The Basilica of the Sacré-Cœur (Basilique du Sacré-Cœur in French) is one of the symbols of Paris, towering unmistakably from the top of Montmartre hill with its gleaming white stone.
One of the most scenic views of the city can be admired from the top of the hill and the Basilica boasts a unique architecture: its snow-white dome is world-famous and is one of the most visited and photographed sites in Paris.
A destination for believers and pilgrims, the basilica was erected at the heart of the revolt triggered by the Paris Commune, to put an end to a violent and bloody page in the city’s history and to atone for the sins and massacres of the civil war.
In reality, the eternal struggle between monarchist Catholics and secular republicans prevented its consecration for a long time and only took place in 1919.
Having miraculously escaped Allied bombardment in 1944, the basilica is built with a special type of travertine that releases calcium carbonate in contact with rain, making it even more resplendent and immune to the wear and tear of air pollution.
The Basilica of the Sacred Heart was designed by architect Paul Adabie in Romanesque-Byzantine style and towers over the Paris skyline with its unmistakable white silhouette. In fact, it is the tallest building in Paris, after the Eiffel Tower.
The climb to the top of the dome is not to be missed: you will have to climb no less than 300 steps, but from the top of its 83 metres, you will be able to admire a breathtaking panorama encompassing the whole city of Paris.
The interior of the Basilica, on the other hand, is not particularly interesting, except for the immense mosaic in the choir, which depicts the risen Christ, dressed in white, with his arms wide open, revealing a heart of gold.
The real heart of the Basilica, however, is its famous 237-step terraced staircase. Tourists in search of iconic and Instagrammable photographs, street performers, musicians and souvenir sellers gather here. Also, at the base of the staircase, in Place Saint-Pierre, is a wonderful vintage carousel in perfect working order. Many will remember it from a famous scene in the cult film The Fabulous World of Amelie.
The Basilica of the Sacred Heart has been nicknamed by Parisians, The Great Meringue, because of its recognisable whiteness in the middle of the city.
Its shimmering whiteness is due to the material from which it was built. In fact, the stone used for its construction, the Chateau-Landon, when in contact with rainwater gives off lime, a white substance that when it rains makes the Basilica glow, making it even whiter.
It also houses one of the largest and heaviest bells in the world, weighing almost 20 tonnes. It took more than 20 horses to transport the Savoyarde to the building site.
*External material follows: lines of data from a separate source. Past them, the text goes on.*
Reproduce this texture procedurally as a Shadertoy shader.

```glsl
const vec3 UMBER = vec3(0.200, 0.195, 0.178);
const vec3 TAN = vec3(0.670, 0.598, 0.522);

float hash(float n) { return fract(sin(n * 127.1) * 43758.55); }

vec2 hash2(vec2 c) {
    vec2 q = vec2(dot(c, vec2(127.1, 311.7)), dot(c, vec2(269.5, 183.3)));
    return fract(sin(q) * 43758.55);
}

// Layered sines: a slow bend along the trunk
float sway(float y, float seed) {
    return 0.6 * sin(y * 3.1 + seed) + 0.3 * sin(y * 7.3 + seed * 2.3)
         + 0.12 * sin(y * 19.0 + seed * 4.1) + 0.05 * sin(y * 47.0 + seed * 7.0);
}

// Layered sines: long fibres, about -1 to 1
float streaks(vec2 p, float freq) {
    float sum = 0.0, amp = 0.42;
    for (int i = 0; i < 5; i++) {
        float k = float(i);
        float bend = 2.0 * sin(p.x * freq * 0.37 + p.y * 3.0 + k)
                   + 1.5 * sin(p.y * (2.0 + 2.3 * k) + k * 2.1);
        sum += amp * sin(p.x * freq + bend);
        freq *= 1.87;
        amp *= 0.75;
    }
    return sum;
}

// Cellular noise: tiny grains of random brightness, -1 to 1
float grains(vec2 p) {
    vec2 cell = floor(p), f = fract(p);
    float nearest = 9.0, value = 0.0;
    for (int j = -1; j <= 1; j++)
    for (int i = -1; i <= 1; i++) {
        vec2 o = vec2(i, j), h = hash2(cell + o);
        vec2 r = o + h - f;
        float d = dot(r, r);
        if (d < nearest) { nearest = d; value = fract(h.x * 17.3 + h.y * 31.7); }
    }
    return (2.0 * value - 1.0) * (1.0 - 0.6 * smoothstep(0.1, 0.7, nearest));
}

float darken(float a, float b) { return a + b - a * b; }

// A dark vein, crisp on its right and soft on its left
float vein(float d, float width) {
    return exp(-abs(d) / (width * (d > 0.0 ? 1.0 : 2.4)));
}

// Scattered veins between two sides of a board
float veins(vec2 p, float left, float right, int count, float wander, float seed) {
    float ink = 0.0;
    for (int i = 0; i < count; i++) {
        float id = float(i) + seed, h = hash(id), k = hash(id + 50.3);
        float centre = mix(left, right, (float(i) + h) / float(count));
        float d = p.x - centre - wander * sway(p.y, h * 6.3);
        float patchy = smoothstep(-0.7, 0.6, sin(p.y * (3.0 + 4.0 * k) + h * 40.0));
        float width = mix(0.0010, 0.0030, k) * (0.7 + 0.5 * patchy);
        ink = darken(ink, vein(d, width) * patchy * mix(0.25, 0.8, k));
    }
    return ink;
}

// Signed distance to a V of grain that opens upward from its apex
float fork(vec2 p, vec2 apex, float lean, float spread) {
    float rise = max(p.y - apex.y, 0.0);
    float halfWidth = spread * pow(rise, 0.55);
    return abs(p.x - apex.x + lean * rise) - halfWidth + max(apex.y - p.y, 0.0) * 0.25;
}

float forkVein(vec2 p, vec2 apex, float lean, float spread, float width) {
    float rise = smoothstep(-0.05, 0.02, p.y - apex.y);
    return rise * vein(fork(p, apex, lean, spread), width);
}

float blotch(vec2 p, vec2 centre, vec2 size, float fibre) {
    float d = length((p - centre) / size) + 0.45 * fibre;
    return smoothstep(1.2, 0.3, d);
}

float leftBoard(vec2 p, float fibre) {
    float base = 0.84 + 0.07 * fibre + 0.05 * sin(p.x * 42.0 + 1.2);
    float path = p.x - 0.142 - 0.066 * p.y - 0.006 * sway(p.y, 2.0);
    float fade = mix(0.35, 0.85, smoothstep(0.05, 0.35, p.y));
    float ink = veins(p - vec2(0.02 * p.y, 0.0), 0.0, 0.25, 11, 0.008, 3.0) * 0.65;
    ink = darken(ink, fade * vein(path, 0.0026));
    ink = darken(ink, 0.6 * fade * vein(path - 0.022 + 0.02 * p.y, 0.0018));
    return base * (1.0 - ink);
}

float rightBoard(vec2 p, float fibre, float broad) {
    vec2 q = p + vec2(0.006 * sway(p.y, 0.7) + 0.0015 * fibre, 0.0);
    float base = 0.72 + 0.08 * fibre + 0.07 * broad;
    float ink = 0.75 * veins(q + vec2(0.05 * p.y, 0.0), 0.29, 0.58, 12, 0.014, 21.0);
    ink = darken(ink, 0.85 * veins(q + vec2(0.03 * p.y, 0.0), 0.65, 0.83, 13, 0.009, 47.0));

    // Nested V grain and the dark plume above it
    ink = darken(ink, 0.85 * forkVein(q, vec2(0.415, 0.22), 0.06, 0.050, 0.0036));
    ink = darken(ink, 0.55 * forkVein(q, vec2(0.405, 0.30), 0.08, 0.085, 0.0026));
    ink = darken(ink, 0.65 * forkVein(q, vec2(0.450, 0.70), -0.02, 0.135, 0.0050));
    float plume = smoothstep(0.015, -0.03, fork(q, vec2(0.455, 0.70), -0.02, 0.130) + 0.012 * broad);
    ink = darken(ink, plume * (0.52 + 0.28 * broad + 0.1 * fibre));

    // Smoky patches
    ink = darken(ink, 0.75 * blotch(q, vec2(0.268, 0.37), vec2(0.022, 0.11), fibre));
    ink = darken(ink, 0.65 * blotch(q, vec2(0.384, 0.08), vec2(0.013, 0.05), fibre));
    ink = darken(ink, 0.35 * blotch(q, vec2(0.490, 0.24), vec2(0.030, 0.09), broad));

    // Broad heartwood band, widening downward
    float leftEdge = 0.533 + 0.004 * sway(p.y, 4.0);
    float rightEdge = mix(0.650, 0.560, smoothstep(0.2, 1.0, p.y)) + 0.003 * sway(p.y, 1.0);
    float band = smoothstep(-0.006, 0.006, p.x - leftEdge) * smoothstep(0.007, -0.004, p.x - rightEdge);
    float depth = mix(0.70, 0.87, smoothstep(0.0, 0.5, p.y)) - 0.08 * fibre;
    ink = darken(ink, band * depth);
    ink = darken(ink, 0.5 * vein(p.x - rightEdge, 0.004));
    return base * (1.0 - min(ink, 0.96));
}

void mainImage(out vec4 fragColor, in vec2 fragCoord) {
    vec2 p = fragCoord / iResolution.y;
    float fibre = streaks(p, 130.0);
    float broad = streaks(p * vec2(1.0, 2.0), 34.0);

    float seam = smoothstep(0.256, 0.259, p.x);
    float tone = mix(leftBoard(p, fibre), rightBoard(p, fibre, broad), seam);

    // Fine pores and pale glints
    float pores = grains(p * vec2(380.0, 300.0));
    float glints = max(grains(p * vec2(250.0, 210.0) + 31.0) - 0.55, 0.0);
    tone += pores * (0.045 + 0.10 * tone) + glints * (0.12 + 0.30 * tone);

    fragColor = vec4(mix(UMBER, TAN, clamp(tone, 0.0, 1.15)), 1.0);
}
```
Finally, if you look to the sides of the basilica, you will notice two statues of armed figures on horseback: these are Joan of Arc and King Louis IX, the only sovereign to have been made a saint by the Catholic Church.
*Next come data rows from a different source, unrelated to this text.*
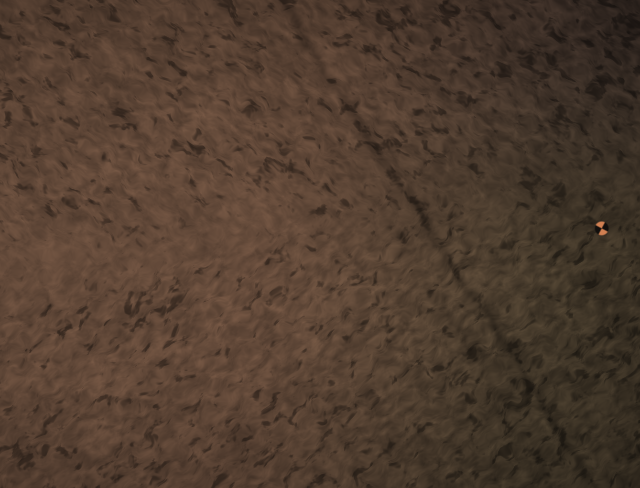
Give the GLSL for this texture, as a Shadertoy shader.

```glsl
// Bare brown soil seen from above: clumpy grain, dark flecks and faint wheel
// ruts, made from warped, stretched value noise over a broad colour gradient.
// A small two-tone survey marker lies near the right edge.
#define GRAIN_FREQ     72.0
#define GRAIN_CONTRAST 0.56
#define FLECK_DEPTH    0.36
#define RUT_DEPTH      0.20
#define RUT_WIDTH      0.010
#define VIGNETTE       0.70
#define WARM_SOIL      vec3(0.405, 0.300, 0.234)
#define OLIVE_SOIL     vec3(0.300, 0.252, 0.186)
#define DUSK_SOIL      vec3(0.290, 0.228, 0.193)
#define MARKER_POS     vec2(1.233, 0.532)
#define MARKER_RADIUS  0.014
#define MARKER_ORANGE  vec3(0.82, 0.50, 0.32)

// Integer hash of a lattice point, 0 to 1
float hash(ivec2 cell) {
    uint h = uint(cell.x) * 1597334677u ^ uint(cell.y) * 3812015801u;
    h = (h ^ (h >> 15)) * 2246822519u;
    h = (h ^ (h >> 13)) * 3266489917u;
    return float((h ^ (h >> 16)) & 65535u) / 65535.0;
}

float valueNoise(vec2 p) {
    ivec2 c = ivec2(floor(p));
    vec2 f = fract(p);
    f = f * f * (3.0 - 2.0 * f);
    float low = mix(hash(c), hash(c + ivec2(1, 0)), f.x);
    float high = mix(hash(c + ivec2(0, 1)), hash(c + ivec2(1, 1)), f.x);
    return mix(low, high, f.y);
}

float fbm(vec2 p) {
    float sum = 0.0, weight = 0.55;
    for (int i = 0; i < 3; i++) {
        sum += weight * valueNoise(p);
        p = mat2(1.6, 1.2, -1.2, 1.6) * p + 17.3;
        weight *= 0.5;
    }
    return sum / 0.9625;
}

// Noise stretched along the given angle
float stretchedNoise(vec2 p, float angle) {
    float c = cos(angle), s = sin(angle);
    vec2 q = vec2(c * p.x + s * p.y, c * p.y - s * p.x);
    return fbm(q * vec2(0.72, 1.25) + 40.0);
}

// Soft dark groove at signed distance d
float rut(float d, float width) {
    return exp(-d * d / (width * width));
}

// Ruts run parallel, falling to the right
float wheelRuts(vec2 p) {
    float d = (p.x - 0.57 - 0.655 * (1.0 - p.y)) * 0.836;
    d += 0.016 * (valueNoise(p * 9.0) - 0.5) + 0.012 * (valueNoise(p * 34.0) - 0.5);
    float ruts = rut(d, RUT_WIDTH);
    ruts += 0.40 * rut(d + 0.063, RUT_WIDTH);
    ruts += 0.25 * rut(d + 0.40, 2.0 * RUT_WIDTH);
    ruts += 0.20 * rut(d - 0.34, 2.0 * RUT_WIDTH);
    return ruts * (0.55 + 0.75 * valueNoise(p * 22.0 + 5.0));
}

// Broad colour: warm on the left, olive to dusky on the right
vec3 soilColour(vec2 p, float side) {
    vec3 shaded = mix(OLIVE_SOIL, DUSK_SOIL, smoothstep(0.45, 1.0, p.y));
    vec3 soil = mix(WARM_SOIL, shaded, side);
    vec2 fromLight = (p - vec2(0.42, 0.48)) * vec2(0.6, 1.0);
    return soil * (1.0 - VIGNETTE * dot(fromLight, fromLight));
}

// Disc of four sectors, alternately orange and black
vec3 addMarker(vec3 colour, vec2 p, float pixel) {
    vec2 q = mat2(0.88, 0.47, -0.47, 0.88) * (p - MARKER_POS);
    float disc = 1.0 - smoothstep(-pixel, pixel, length(q) - MARKER_RADIUS);
    float edge = min(abs(q.x), abs(q.y)) * sign(q.x * q.y);
    float orange = smoothstep(-pixel, pixel, -edge);
    return mix(colour, mix(vec3(0.07, 0.06, 0.05), MARKER_ORANGE, orange), disc);
}

void mainImage(out vec4 fragColor, in vec2 fragCoord) {
    vec2 p = fragCoord / iResolution.y;
    float side = smoothstep(0.5, 1.25, p.x + 0.2 * (0.5 - p.y));

    // Clumps, warped to break the lattice and turned across the field
    vec2 warp = vec2(valueNoise(p * 45.0), valueNoise(p * 45.0 + 31.0)) - 0.5;
    vec2 g = (p + 0.014 * warp) * GRAIN_FREQ;
    float turn = smoothstep(0.4, 0.7, p.y - 0.15 * p.x + 0.1);
    float grain = mix(stretchedNoise(g, 0.65), stretchedNoise(g, -0.6), turn);
    float flecks = mix(stretchedNoise(g * 0.85 + 91.0, 0.75),
                       stretchedNoise(g * 0.85 + 91.0, -0.55), turn);

    // Flecks gather in patches, in ruts and towards the upper right
    float patches = fbm(p * 9.0 + 3.0) - 0.5;
    float ruts = wheelRuts(p);
    float upperRight = side * smoothstep(0.2, 1.0, p.y);
    float bias = 0.32 * patches + 0.13 * ruts + 0.06 * upperRight;
    float fleck = smoothstep(0.60, 0.84, flecks + bias);

    float shade = 1.0 + GRAIN_CONTRAST * (grain - 0.5) * (0.85 + 0.35 * side);
    shade *= 1.0 - FLECK_DEPTH * fleck;
    shade *= 1.0 - RUT_DEPTH * ruts;
    shade *= 0.98 - 0.14 * patches;

    vec3 colour = soilColour(p, side) * shade;
    colour = addMarker(colour, p, 1.0 / iResolution.y);
    fragColor = vec4(colour, 1.0);
}
```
There is no direct access to the Basilica. To get there, you will have to take the metro or bus and walk up the hill or take the Montpmartre funicular or the Montmartrobus.
City Card allow you to save on public transport and / or on the entrances to the main tourist attractions.